5 minutes X 2 divers X 1 cfm X 2 ATA = 20 cubic feet of gas
20 cf of gas on an AL 80 is about 750 psi.
Rock Bottom for 60 FSW on an AL80 is 750 or for most gauges, 800 psi.

Rock Bottom for 100FSW on an AL 80 is 1600psi.  (Math is not provided but can be, just ask.)

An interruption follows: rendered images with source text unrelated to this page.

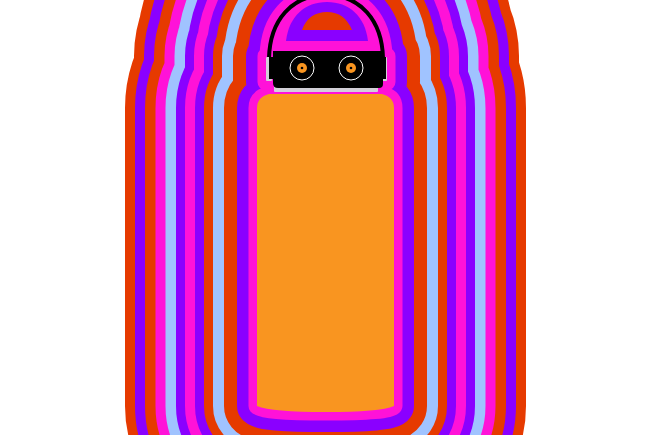
<!DOCTYPE html>
<html lang="en">
<head>
<meta charset="utf-8">
<title>Radiating bottle</title>
<style>
:root {
  --paper: #ffffff;
  --red: #e63a00;
  --purple: #8a00ff;
  --magenta: #ff12d8;
  --sky: #a0c3ff;
  --orange: #f99520;
  --ink: #000000;
  --metal: #d3d0d8;
}
html, body { margin: 0; background: var(--paper); overflow: hidden; }
svg { display: block; width: 653px; height: 435px; }
.echoes { stroke-linejoin: round; }
.red { fill: var(--red); stroke: var(--red); }
.purple { fill: var(--purple); stroke: var(--purple); }
.magenta { fill: var(--magenta); stroke: var(--magenta); }
.sky { fill: var(--sky); stroke: var(--sky); }
.fill-red { fill: var(--red); }
.fill-purple { fill: var(--purple); }
.fill-magenta { fill: var(--magenta); }
.body { fill: var(--orange); }
.cap { fill: var(--ink); }
.handle { fill: none; stroke: var(--ink); stroke-width: 4; }
.metal { fill: var(--metal); }
.ring { fill: none; stroke: var(--paper); stroke-width: 1; }
.iris { fill: var(--orange); }
.pupil { fill: var(--ink); }
</style>
</head>
<body>
<svg viewBox="0 0 653 435" role="img" aria-label="Orange bottle with a black cap and round eyes, surrounded by coloured echo lines">
  <defs>
    <path id="silhouette" d="M257 108Q257 98 268 95L273 92V82H266V56H268C269 20 290 -6 326 -6S383 20 384 56H387V82H380V92L384 95Q394 98 394 108V406Q390 412 326 412T257 406Z"/>
    <g id="eye">
      <circle class="ring" r="12"/>
      <circle class="iris" r="5"/>
      <circle class="pupil" r="1.3"/>
    </g>
  </defs>

  <g class="echoes">
    <use href="#silhouette" class="red" stroke-width="264"/>
    <use href="#silhouette" class="purple" stroke-width="244"/>
    <use href="#silhouette" class="red" stroke-width="224"/>
    <use href="#silhouette" class="magenta" stroke-width="203"/>
    <use href="#silhouette" class="sky" stroke-width="183"/>
    <use href="#silhouette" class="purple" stroke-width="162"/>
    <use href="#silhouette" class="magenta" stroke-width="144"/>
    <use href="#silhouette" class="purple" stroke-width="124"/>
    <use href="#silhouette" class="red" stroke-width="106"/>
    <use href="#silhouette" class="sky" stroke-width="88"/>
    <use href="#silhouette" class="red" stroke-width="66"/>
    <use href="#silhouette" class="purple" stroke-width="40"/>
    <use href="#silhouette" class="magenta" stroke-width="17"/>
  </g>

  <g class="handle-window">
    <path class="fill-magenta" d="M270 52C271 18 294 -5 326 -5S381 18 382 52Z"/>
    <path class="fill-purple" d="M286 41C289 16 305 2 327 2S365 16 368 41Z"/>
    <path class="fill-red" d="M302 30C306 18 315 12 327 12S347 18 352 30Z"/>
  </g>

  <path class="body" d="M257 108Q257 97 269 94H382Q394 97 394 108V406Q380 412 326 412T257 406Z"/>

  <g class="lid">
    <path class="handle" d="M269 58C270 20 292 -5 326 -5S382 20 383 58"/>
    <rect class="metal" x="266" y="57" width="6" height="24" rx="1"/>
    <rect class="metal" x="381" y="57" width="6" height="24" rx="1"/>
    <rect class="metal" x="274" y="86" width="104" height="6" rx="1"/>
    <path class="cap" d="M273 51H383V57H386V79H383V84Q383 88 379 88H278Q273 88 273 83V79H269V57H273Z"/>
    <use href="#eye" x="302" y="68"/>
    <use href="#eye" x="351" y="68"/>
  </g>
</svg>
</body>
</html>
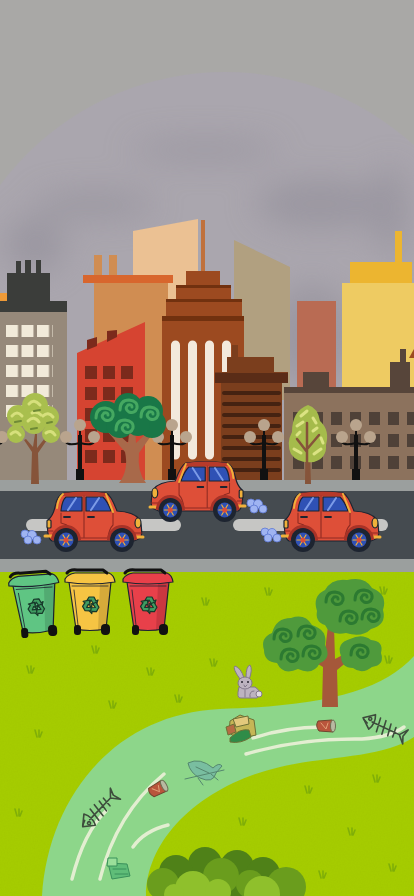
<!DOCTYPE html>
<html lang="en">
<head>
<meta charset="utf-8">
<title>Polluted city and river</title>
<style>
:root{--sky:#a9a8a6;--smog:#aaa6ae;--road:#454b50;--kerb:#9b9f9e;--lane:#c6c6c4;--grass:#a5cc00;--tuft:#7fae08;--river:#8dd68a;--car:#de4f38;--ink:#1d2430;--glass:#2f51b5;--gold:#f0b13a;--leaf:#4f9a3c;--trunk:#a5583a;--brick:#9c4a20;--brick-dark:#5a2c17;--stone:#96897a;--red:#d64431;--tan:#d08d52;--bulb:#b9a48d}
html,body{margin:0;height:100%;overflow:hidden;background:var(--sky)}
svg.scene{display:block;width:414px;height:896px}
.line{fill:none;stroke-linecap:round;stroke-linejoin:round}
.ink{stroke:var(--ink);stroke-width:1.2;stroke-linejoin:round}
.chalk{fill:none;stroke:#f2f3df;stroke-width:3.4;stroke-linecap:round;opacity:.85}
</style>
</head>
<body>
<svg class="scene" viewBox="0 0 414 896" role="img" aria-label="City street with cars under smog, above a park with recycling bins and a littered river">
<defs>
<filter id="haze" x="-50%" y="-50%" width="200%" height="200%"><feGaussianBlur stdDeviation="16"/></filter>
<filter id="grain" x="0" y="0" width="100%" height="100%"><feTurbulence type="fractalNoise" baseFrequency=".7" numOctaves="2"/><feColorMatrix values="0 0 0 0 .25  0 0 0 0 .3  0 0 0 0 0  0 0 0 .5 -.17"/></filter>
<clipPath id="smog-edge"><circle cx="225" cy="352" r="280"/></clipPath>
<pattern id="pale-windows" x="6" y="325" width="15.5" height="20" patternUnits="userSpaceOnUse"><rect width="12" height="12" fill="#f1ead9"/></pattern>
<pattern id="red-windows" x="85" y="366" width="18" height="21" patternUnits="userSpaceOnUse"><rect width="12" height="13" fill="#7c2a1c"/></pattern>
<pattern id="shop-windows" x="293" y="412" width="19" height="22" patternUnits="userSpaceOnUse"><rect width="11" height="13" fill="#4f4138"/></pattern>
<g id="lamp">
<path d="M-2 10H2V44H4V60H-4V44H-2Z" fill="#111"/><path class="line" d="M-14 17Q-12 21 0 18Q12 21 14 17M0 5V18" stroke="#111" stroke-width="2"/>
<g fill="var(--bulb)"><circle r="6"/><circle cx="-14" cy="12" r="6"/><circle cx="14" cy="12" r="6"/></g>
</g>
<g id="wheel"><circle r="12" fill="var(--ink)"/><circle r="7.5" fill="var(--glass)"/><path class="line" d="M-6 0H6M-3 -5L3 5M3 -5L-3 5" stroke="var(--gold)" stroke-width="1.2"/><circle r="2.6" fill="var(--car)"/></g>
<g id="car">
<path class="ink" d="M4 29Q9 25 11 16Q13 4 20 2Q42 -1 62 2Q67 4 73 20Q90 21 95 28Q99 36 97 47L90 50H8Q2 46 4 29Z" fill="var(--car)"/>
<path d="M20 2Q42 -1 62 2L64 5H18Z" fill="#b83a2a"/>
<path class="ink" d="M17 20Q18 9 22 6H38V20ZM42 6H59Q64 11 67 20H42Z" fill="var(--glass)"/>
<path class="line" d="M24 19L32 7M47 19L55 7" stroke="#7c9be8" stroke-width="2"/>
<path class="line" d="M40 5V46M17 22V32Q28 34 34 47H64Q65 38 69 34V21M4 40H9M89 42H98" stroke="#8f2b22" stroke-width="1.1"/>
<path class="line" d="M20 26H26M44 26H50" stroke="var(--ink)" stroke-width="1.8"/>
<path class="line" d="M69 21L62 3M13 17Q14 7 19 3" stroke="var(--gold)" stroke-width="2"/>
<ellipse class="ink" cx="94" cy="32" rx="3" ry="5" fill="var(--gold)"/><rect class="ink" x="3" y="29" width="4" height="8" rx="1" fill="var(--gold)"/>
<path class="line" d="M1 45H9M90 46H99" stroke="var(--gold)" stroke-width="3"/>
<path d="M7 49a15 15 0 0 1 30 0ZM63 49a15 15 0 0 1 30 0Z" fill="#a83227"/>
<use href="#wheel" x="22" y="49"/><use href="#wheel" x="78" y="49"/>
</g>
<g id="exhaust" fill="#9fb4f2" stroke="#5d78d2" stroke-width=".8"><circle cx="-6" cy="-3" r="4"/><circle cx="1" cy="-2" r="4.5"/><circle cx="-3" cy="3" r="4"/><circle cx="6" cy="3" r="4"/></g>
<g id="recycle" class="line" stroke="#17372a" stroke-width="1.2">
<g id="arrow"><path d="M-5 -3L-2 -8H3L5 -4L7 -5L5 1L0 -1L2 -2L0 -5L-2 -1Z" fill="#3f9d62"/></g><use href="#arrow" transform="rotate(120)"/><use href="#arrow" transform="rotate(240)"/>
</g>
<g id="bin">
<path class="ink" d="M4 13H46L41 60Q24 63 11 60Z"/>
<path d="M35 14H46L41 60L33 61Z" fill="#000" opacity=".13"/>
<path class="ink" d="M0 10Q3 5 10 4H44Q49 6 50 13Q25 17 0 13Z"/>
<path class="line" d="M2 4Q5 0 12 1H38L42 4" stroke="#111" stroke-width="3"/>
<path class="line" d="M7 17H43M9 21L13 56" stroke="var(--ink)" stroke-width=".8"/>
<rect x="9" y="56" width="7" height="10" rx="3" fill="#111"/><rect x="36" y="55" width="9" height="11" rx="4" fill="#111"/>
<use href="#recycle" x="26" y="36"/>
</g>
<g id="fishbone" class="line" stroke="#3d4c3c" stroke-width="1.6">
<path d="M-22 0L-12 -8Q-8 0 -12 8ZM-12 0H18M-6 -7L-4 7M0 -7L2 7M6 -6L8 6M12 -5L13 5M18 0L24 -8L22 0L25 7Z"/><circle cx="-15" cy="-2" r="1.5"/><path d="M-21 1L-16 3"/>
</g>
<g id="can"><path d="M-8 -5L6 -6Q10 0 7 6L-7 5Q-11 0 -8 -5Z" fill="#b9553c" stroke="#70442f"/><ellipse cx="7" rx="2.5" ry="6" fill="#b9b9a2" stroke="#6d6f55"/><path class="line" d="M-5 -3L0 3L2 -3" stroke="#e1a078"/></g>
<path id="tuft" class="line" d="M-3 -4L-1 3M1 -4V3M4 -2L2 3" stroke="var(--tuft)" stroke-width="1.6"/>
<g id="swirl" class="line"><path d="M-9 3Q-9 -7 0 -7Q9 -6 8 1Q6 7 0 5Q-5 2 -1 -2Q3 -3 3 0"/></g>
<g id="young-tree">
<path d="M-3 42L-2 10L-10 -2L-8 -3L-1 5L1 -8L3 -8L3 6L11 -4L13 -2L4 11L5 42Z" fill="#86543a"/>
<g fill="#a9bf4e"><circle cx="-16" cy="-26" r="11"/><circle cx="1" cy="-36" r="13"/><circle cx="14" cy="-25" r="11"/><circle cx="-18" cy="-8" r="9"/><circle cx="17" cy="-8" r="9"/><circle cx="0" cy="-20" r="12"/></g>
<path class="line" d="M-22 -26Q-17 -32 -12 -26M-5 -38Q0 -44 6 -37M9 -26Q14 -31 19 -25M-23 -8Q-18 -13 -14 -7M12 -9Q17 -13 21 -7M-6 -21Q0 -27 5 -20M-2 -29Q3 -31 7 -27" stroke="#d6e07c" stroke-width="3"/>
<path class="line" d="M-19 -20L-13 -21M0 -31L6 -32M13 -19L18 -20M-3 -13L3 -14" stroke="#6f8a36" stroke-width="2"/>
</g>
</defs>

<g id="sky">
<rect width="414" height="482" fill="var(--sky)"/>
<circle cx="225" cy="352" r="280" fill="var(--smog)"/>
<g clip-path="url(#smog-edge)"><g filter="url(#haze)" fill="#918d98" opacity=".6"><ellipse cx="320" cy="204" rx="65" ry="24"/><ellipse cx="95" cy="205" rx="60" ry="13"/><ellipse cx="205" cy="150" rx="75" ry="10"/><ellipse cx="35" cy="245" rx="30" ry="28"/><ellipse cx="312" cy="335" rx="40" ry="50"/><ellipse cx="390" cy="210" rx="18" ry="45"/></g></g>
</g>

<g id="skyline">
<path d="M133 231L198 219V300H133Z" fill="#ebc193"/><path d="M201 220H205V290H201Z" fill="#c0713c"/>
<path d="M234 240L290 267V400H234Z" fill="#b1a080"/>
<path d="M297 301H336V400H297Z" fill="#b96b53"/>
<path d="M94 255H102V276H94ZM109 255H117V276H109ZM94 282H168V480H94Z" fill="var(--tan)"/><path d="M83 275H173V283H83Z" fill="#d8662d"/>
<path d="M342 283H414V400H342Z" fill="#eecb62"/><path d="M350 262H412V283H350ZM395 231H402V263H395Z" fill="#ecb530"/>
<path d="M0 293H8V302H0Z" fill="#ee9a37"/>
<path d="M0 311H67V480H0Z" fill="var(--stone)"/><path d="M0 301H67V312H0ZM7 273H50V302H7ZM16 261H21V274H16ZM25 260H31V274H25ZM36 260H41V274H36Z" fill="#3b3d3a"/>
<rect x="6" y="325" width="47" height="92" fill="url(#pale-windows)"/>
<path d="M77 353L145 322V480H77Z" fill="var(--red)"/><path d="M87 340L97 337V346L87 350ZM107 331L117 330V337L107 342Z" fill="#7c2a1c"/><rect x="85" y="366" width="50" height="98" fill="url(#red-windows)"/>
<g id="brick-tower"><path d="M186 271H220V288H186ZM176 285H231V302H176ZM166 299H242V319H166ZM162 318H244V480H162Z" fill="var(--brick)"/><path d="M176 285H231V288H176ZM166 299H242V302H166ZM162 316H244V321H162Z" fill="#71310f"/>
<path class="line" d="M175.500 345V455M192.500 345V455M209.500 345V455M226.500 345V455" stroke="#f3e9dc" stroke-width="9"/></g>
<g id="louvre-tower"><path d="M227 357H232V345H238V357H274V372H288V383H282V480H221V383H215V372H227Z" fill="#7b3e1d"/><path d="M215 373H288V383H215Z" fill="var(--brick-dark)"/><path class="line" d="M224 393H279M224 404H279M224 415H279M224 426H279M224 437H279M224 448H279M224 459H279M224 470H279" stroke="#452211" stroke-width="4"/></g>
<path d="M284 387H414V480H284Z" fill="#8c725d"/><path d="M284 387H414V393H284ZM303 372H329V388H303ZM390 362H410V388H390ZM400 349H406V363H400Z" fill="#57453a"/><path d="M409 358L414 349V358Z" fill="#9c4a20"/>
<rect x="293" y="412" width="121" height="57" fill="url(#shop-windows)"/>
</g>

<g id="street">
<use href="#lamp" x="-12" y="425"/><use href="#lamp" x="80" y="425"/><use href="#lamp" x="172" y="425"/><use href="#lamp" x="264" y="425"/><use href="#lamp" x="356" y="425"/>
<rect y="480" width="414" height="92" fill="var(--kerb)"/><rect y="491" width="414" height="68" fill="var(--road)"/>
<g fill="var(--lane)"><rect x="26" y="519" width="155" height="12" rx="6"/><rect x="233" y="519" width="155" height="12" rx="6"/></g>
<use href="#young-tree" x="34" y="442"/>
<g id="street-tree"><path d="M119 483Q129 470 125 452L108 432L112 429L128 443L130 425H135L136 443L150 430L153 433L139 453Q137 472 146 483Z" fill="#a8694a"/>
<g fill="#197747"><circle cx="106" cy="417" r="16"/><circle cx="128" cy="407" r="14"/><circle cx="148" cy="411" r="15"/><circle cx="152" cy="424" r="14"/><circle cx="120" cy="424" r="14"/><circle cx="138" cy="424" r="12"/></g>
<g stroke="#45a861" stroke-width="3"><use href="#swirl" x="105" y="415"/><use href="#swirl" x="129" y="407"/><use href="#swirl" x="150" y="414"/><use href="#swirl" x="125" y="427"/></g></g>
<g id="poplar"><path d="M305 484L306 425H309L311 484Z" fill="#86543a"/><path d="M308 405Q318 408 320 421Q330 430 326 445Q327 458 314 462Q298 464 291 454Q286 443 292 432Q292 411 308 405Z" fill="#a5bb4b"/>
<path class="line" d="M307 482V423M307 452L297 439M308 448L319 435" stroke="#86543a" stroke-width="2.500"/><path class="line" d="M301 416L307 411M313 418L316 423M297 426L303 422M294 449L301 453M314 454L321 449M297 435L300 432M321 438L323 443M313 431L317 428" stroke="#dbe383" stroke-width="3"/></g>
<use href="#car" transform="translate(246 461)scale(-.97 1)"/><use href="#exhaust" x="257" y="506"/>
<use href="#car" x="44" y="491"/><use href="#exhaust" x="31" y="537"/>
<use href="#car" x="281" y="491"/><use href="#exhaust" x="271" y="535"/>
</g>

<g id="park">
<rect y="572" width="414" height="324" fill="var(--grass)"/>
<rect y="572" width="414" height="324" filter="url(#grain)" opacity=".22"/>
<g id="tufts"><use href="#tuft" x="205" y="602"/><use href="#tuft" x="268" y="592"/><use href="#tuft" x="383" y="591"/><use href="#tuft" x="30" y="670"/><use href="#tuft" x="95" y="650"/><use href="#tuft" x="150" y="672"/><use href="#tuft" x="213" y="663"/><use href="#tuft" x="38" y="734"/><use href="#tuft" x="112" y="705"/><use href="#tuft" x="178" y="699"/><use href="#tuft" x="388" y="660"/><use href="#tuft" x="18" y="813"/><use href="#tuft" x="242" y="822"/><use href="#tuft" x="308" y="790"/><use href="#tuft" x="376" y="779"/><use href="#tuft" x="351" y="832"/><use href="#tuft" x="392" y="868"/><use href="#tuft" x="322" y="875"/></g>
<path id="river" d="M42 896C48 800 112 714 220 709C320 706 382 692 414 656V737C384 758 326 756 280 767C202 785 146 838 146 896Z" fill="var(--river)"/>
<g id="ripples" class="chalk"><path d="M72 879Q84 832 106 811M100 879Q116 814 164 774M133 847Q144 831 168 825M253 738Q286 727 322 727M246 754Q300 738 362 739Q390 737 404 727"/></g>
</g>

<g id="litter">
<use href="#fishbone" transform="translate(98 811)rotate(-46)scale(1 -1)"/>
<use href="#fishbone" transform="translate(383 727)rotate(25)"/>
<use href="#can" transform="translate(158 789)rotate(-28)"/><use href="#can" x="326" y="726"/>
<g id="glass-jar" stroke="#39905b" fill="#5fbd78"><path d="M108 863L127 864L130 876L112 879Z"/><path d="M108 858H117V866H107Z" fill="#9adf9a"/><path class="line" d="M113 869H126M115 874H128"/></g>
<g id="plastic-bag" stroke="#54876f" fill="#79bea0"><path d="M188 763Q200 757 213 768Q219 762 222 766L216 773Q213 784 200 778Q190 773 188 763Z"/><path class="line" d="M185 779L224 770M198 778L203 785M211 774L218 780M196 767L209 773"/></g>
<g id="rubbish-pile" stroke="#6d7036"><path d="M230 721L240 715L254 720L256 735L239 739L229 733Z" fill="#c5b656"/><path d="M233 719L248 716L249 724L236 727Z" fill="#e3c97c"/><path d="M230 738Q240 728 249 730L251 737Q241 744 230 742Z" fill="#2f8c48"/><path d="M226 727L234 724L236 732L228 735Z" fill="#b66b43"/></g>
</g>

<g id="bins">
<use href="#bin" transform="translate(8 573)rotate(-4)" fill="#5fc583"/>
<use href="#bin" transform="translate(65 569)" fill="#f6c443"/>
<use href="#bin" transform="translate(123 569)" fill="#e8404a"/>
</g>

<g id="rabbit" stroke="#83798b" fill="#bdb3c0"><path d="M240 679Q232 668 235 666Q241 668 244 678ZM246 678Q246 666 250 665Q253 669 249 680Z"/><path d="M239 687Q236 699 241 698H257Q263 692 255 687Z"/><ellipse cx="245" cy="683" rx="7" ry="6"/><circle cx="259" cy="694" r="3" fill="#e2dce3"/><path class="line" d="M245 690V697M250 697Q249 691 254 691M244 685L245 687L247 685"/><g fill="#282530" stroke="none"><circle cx="242" cy="682" r="1"/><circle cx="248" cy="682" r="1"/></g></g>

<g id="park-tree">
<path d="M322 707L323 667L296 651L299 646L324 659L328 626H334L335 659L356 648L359 652L337 670L338 707Z" fill="var(--trunk)"/>
<g fill="var(--leaf)"><path d="M317 611Q312 596 325 590Q332 578 347 580Q365 576 372 588Q388 594 383 610Q387 625 371 629Q362 638 346 633Q330 636 325 625Q315 622 317 611Z"/><path d="M264 650Q260 638 272 633Q276 618 291 618Q305 613 312 625Q328 630 325 645Q332 658 320 663Q313 676 298 669Q283 676 277 663Q264 662 264 650Z"/><path d="M341 656Q336 643 350 639Q362 633 371 640Q384 641 381 653Q385 665 372 667Q362 675 353 668Q341 668 341 656Z"/></g>
<g stroke="#2c7a31" stroke-width="3"><use href="#swirl" x="335" y="599"/><use href="#swirl" x="364" y="597"/><use href="#swirl" x="349" y="618"/><use href="#swirl" x="371" y="616"/><use href="#swirl" x="283" y="636"/><use href="#swirl" x="307" y="633"/><use href="#swirl" x="290" y="656"/><use href="#swirl" x="312" y="653"/><use href="#swirl" x="360" y="652"/></g>
</g>

<g id="bush">
<g fill="#4f8118"><circle cx="205" cy="864" r="17"/><circle cx="237" cy="867" r="17"/><circle cx="176" cy="872" r="17"/><circle cx="263" cy="874" r="17"/><ellipse cx="221" cy="885" rx="60" ry="16"/></g>
<g fill="#6a9d1d"><circle cx="163" cy="884" r="16"/><circle cx="221" cy="876" r="18"/><circle cx="286" cy="887" r="20"/><circle cx="250" cy="884" r="14"/></g>
<g fill="#8fc02c"><circle cx="193" cy="889" r="18"/><circle cx="218" cy="892" r="13"/><circle cx="262" cy="894" r="18"/><circle cx="174" cy="894" r="10"/></g>
</g>
</svg>
</body>
</html>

Once rock bottom is determined, the remainder of the useable gas is then divided into a logical plan.  Maybe it is a drift dive on a Caribbean reef where we can use everything. Maybe we are diving on a shipwreck in the Great Lakes and need to get back to the mooring line, or we might be doing a penetration on this shipwreck where we will need enough gas to get out of the wreck plus enough to get to the surface.  Different dives will require different gas plans, but rock bottom must always be accounted for, before the gas plan is made.  DIR education teaches the unified team to plan their gas in accordance for the specific dive, so that each diver can get the most fun possible out of their diving and still be safe.
Being at depth below rock bottom is irresponsible and will not give us enough air to safely ascend.  The only emergency underwater is running out of gas, everything else is just an inconvenience.  Once the out of gas diver is breathing again, we move from emergency to management.  Just because someone ran out of air, does not mean that we rush to the surface, exceed safe ascent rates, skip safety/deco stops, or anything else we know about safe diving protocols.  The only option is to remain calm, think, communicate and finish the dive.
For more information about rock bottom or other gas management options, contact me at or or Sea The World Scuba Center in Farmington Hills at 248-478-6400.